RECORDS:
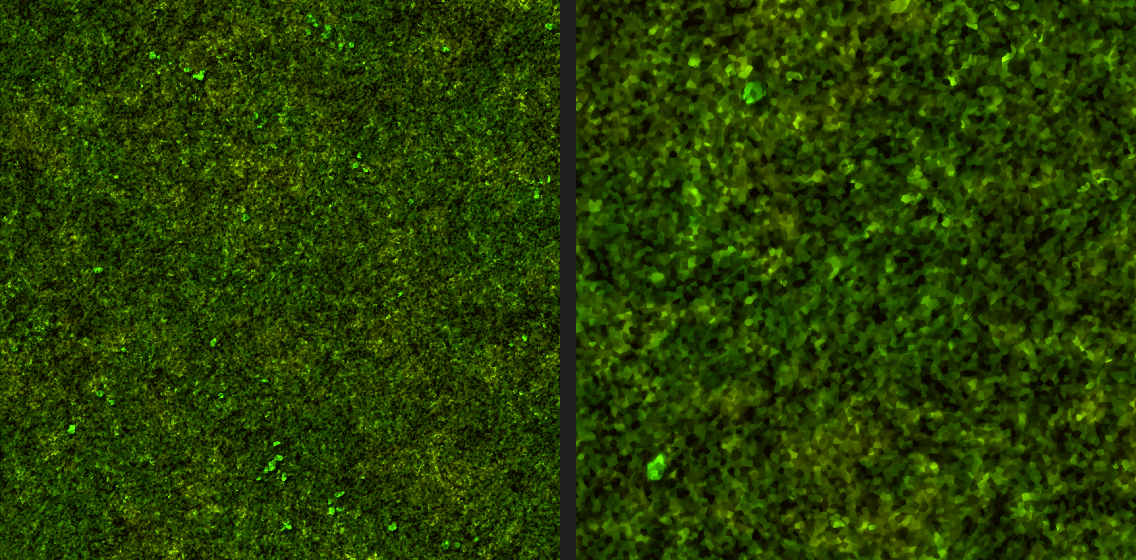
Left: the whole. Right: its middle third, enlarged.
A Shadertoy shader for this texture:

```glsl
vec3 hash3(vec2 p) {
    vec3 q = fract(p.xyx * vec3(0.1031, 0.1030, 0.0973));
    q += dot(q, q.yxz + 33.33);
    return fract((q.xxy + q.yzz) * q.zyx);
}

mat2 rotation(float angle) {
    float c = cos(angle), s = sin(angle);
    return mat2(c, s, -s, c);
}

// Cellular noise: random cell heights blended by distance; sharpness sets the edges
float cells(vec2 p, float sharpness) {
    vec2 base = floor(p);
    float sum = 0.0, total = 0.0;
    for (int y = -1; y <= 1; y++)
    for (int x = -1; x <= 1; x++) {
        vec2 cell = base + vec2(x, y);
        vec3 rnd = hash3(cell);
        vec2 d = cell + rnd.xy - p;
        float weight = exp(-sharpness * dot(d, d));
        sum += weight * rnd.z;
        total += weight;
    }
    return sum / total;
}

// Layered sines that peak in a few separate spots; threshold sets their width
float clusters(vec2 p, float threshold, float seed) {
    float a = sin(17.0 * p.x + 3.0 * sin(11.0 * p.y + seed) + seed);
    float b = sin(19.0 * p.y + 4.0 * sin(13.0 * p.x - seed));
    float gate = smoothstep(-0.1, 0.4, sin(7.0 * p.x + 9.0 * p.y + seed));
    return smoothstep(threshold, 1.0, a * b) * gate;
}

// Scattered leaves: x is coverage, y is shade across the blade
vec2 leaves(vec2 uv, float scale, float density, float stray, float threshold, float seed) {
    vec2 p = uv * scale;
    vec2 base = floor(p);
    vec2 result = vec2(0.0);
    for (int y = -1; y <= 1; y++)
    for (int x = -1; x <= 1; x++) {
        vec2 cell = base + vec2(x, y);
        vec3 place = hash3(cell + seed);
        vec3 form = hash3(cell + seed + 71.0);
        float chance = stray + density * clusters((cell + 0.5) / scale, threshold, seed);
        vec2 d = rotation(6.2832 * form.x) * (p - cell - place.xy);
        float size = mix(0.4, 0.8, form.y);
        float r = length(d / vec2(size, size * 0.65));
        float cover = (1.0 - smoothstep(0.6, 1.1, r)) * step(place.z, chance);
        float shade = mix(0.7, 1.05, form.z) * (1.0 - 0.45 * d.x / size);
        result = mix(result, vec2(1.0, shade), cover);
    }
    return result;
}

// Turns a centred noise level into green brightness with a long bright tail
float mossTone(float level) {
    float high = max(level - 0.8, 0.0);
    return max(0.230 + 0.114 * level + 0.085 * high * high, 0.03);
}

void mainImage(out vec4 fragColor, in vec2 fragCoord) {
    vec2 uv = fragCoord / iResolution.y;
    vec2 bent = uv + 0.006 * sin(uv.yx * 31.0 + 2.0 * sin(uv * 17.0));

    // Moss grain, from single tips to broad drifts
    float tips = cells(uv * 290.0, 12.0) - 0.5;
    float strands = cells(rotation(0.7) * bent * vec2(210.0, 150.0) + 300.0, 12.0) - 0.5;
    float sprigs = cells(bent * 92.0 + 37.0, 9.0) - 0.5;
    float clumps = cells(bent * 44.0 + 17.0, 7.0) - 0.5;
    float patches = cells(bent * 15.0 + 53.0, 6.0) - 0.5;
    float drifts = cells(bent * vec2(4.5, 6.5) + 91.0, 6.0) - 0.5;
    float level = 2.45 * tips + 1.9 * strands + 1.2 * sprigs;
    level += 0.75 * clumps + 0.4 * patches + 0.2 * drifts;

    // Wide dark hollows and pale dry patches
    float hollow = smoothstep(0.34, 0.14, cells(bent * vec2(9.0, 20.0) + 131.0, 6.0) + 0.3 * clumps);
    float dryField = 0.55 * cells(bent * 15.0 + 211.0, 6.0) + 0.45 * cells(bent * 46.0 + 5.0, 7.0);
    float dry = smoothstep(0.60, 0.78, dryField);
    level += 0.45 * dry - 0.3 * hollow;

    // Hue runs from cool green to olive
    float warmth = 0.5 + 0.45 * (cells(bent * 9.0 + 173.0, 6.0) - 0.5);
    warmth += 0.5 * sprigs + 0.35 * strands + 0.4 * dry - 0.08;
    float green = mossTone(level);
    float red = 0.034 + green * mix(0.24, 0.64, clamp(warmth, 0.0, 1.0));
    vec3 color = vec3(red, green, 0.0);

    // Small flecks, then clustered ragged leaves with a shadow beneath
    vec3 fleckColor = vec3(0.39, 0.70, 0.0);
    vec3 leafColor = vec3(0.30, 0.86, 0.0);
    vec2 ragged = uv + 0.005 * vec2(sprigs + 0.6 * tips, clumps + 0.6 * strands);
    vec2 fleck = leaves(ragged, 130.0, 0.25, 0.014, 0.55, 4.0);
    vec2 leaf = leaves(ragged, 68.0, 0.75, 0.001, 0.82, 9.0);
    vec2 shadow = leaves(ragged + vec2(-0.004, 0.006), 68.0, 0.75, 0.001, 0.82, 9.0);
    float grit = 1.0 + 0.9 * tips + 0.7 * strands;
    color = mix(color, fleckColor * fleck.y * grit, 0.75 * fleck.x);
    color *= 1.0 - 0.55 * shadow.x;
    color = mix(color, leafColor * leaf.y * grit, 0.9 * leaf.x);

    fragColor = vec4(clamp(color, 0.0, 1.0), 1.0);
}
```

YOUR GOAL: All lines that hold the word "ragged" should be copied from the data.

TASK ANSWER:
    // Small flecks, then clustered ragged leaves with a shadow beneath
    vec2 ragged = uv + 0.005 * vec2(sprigs + 0.6 * tips, clumps + 0.6 * strands);
    vec2 fleck = leaves(ragged, 130.0, 0.25, 0.014, 0.55, 4.0);
    vec2 leaf = leaves(ragged, 68.0, 0.75, 0.001, 0.82, 9.0);
    vec2 shadow = leaves(ragged + vec2(-0.004, 0.006), 68.0, 0.75, 0.001, 0.82, 9.0);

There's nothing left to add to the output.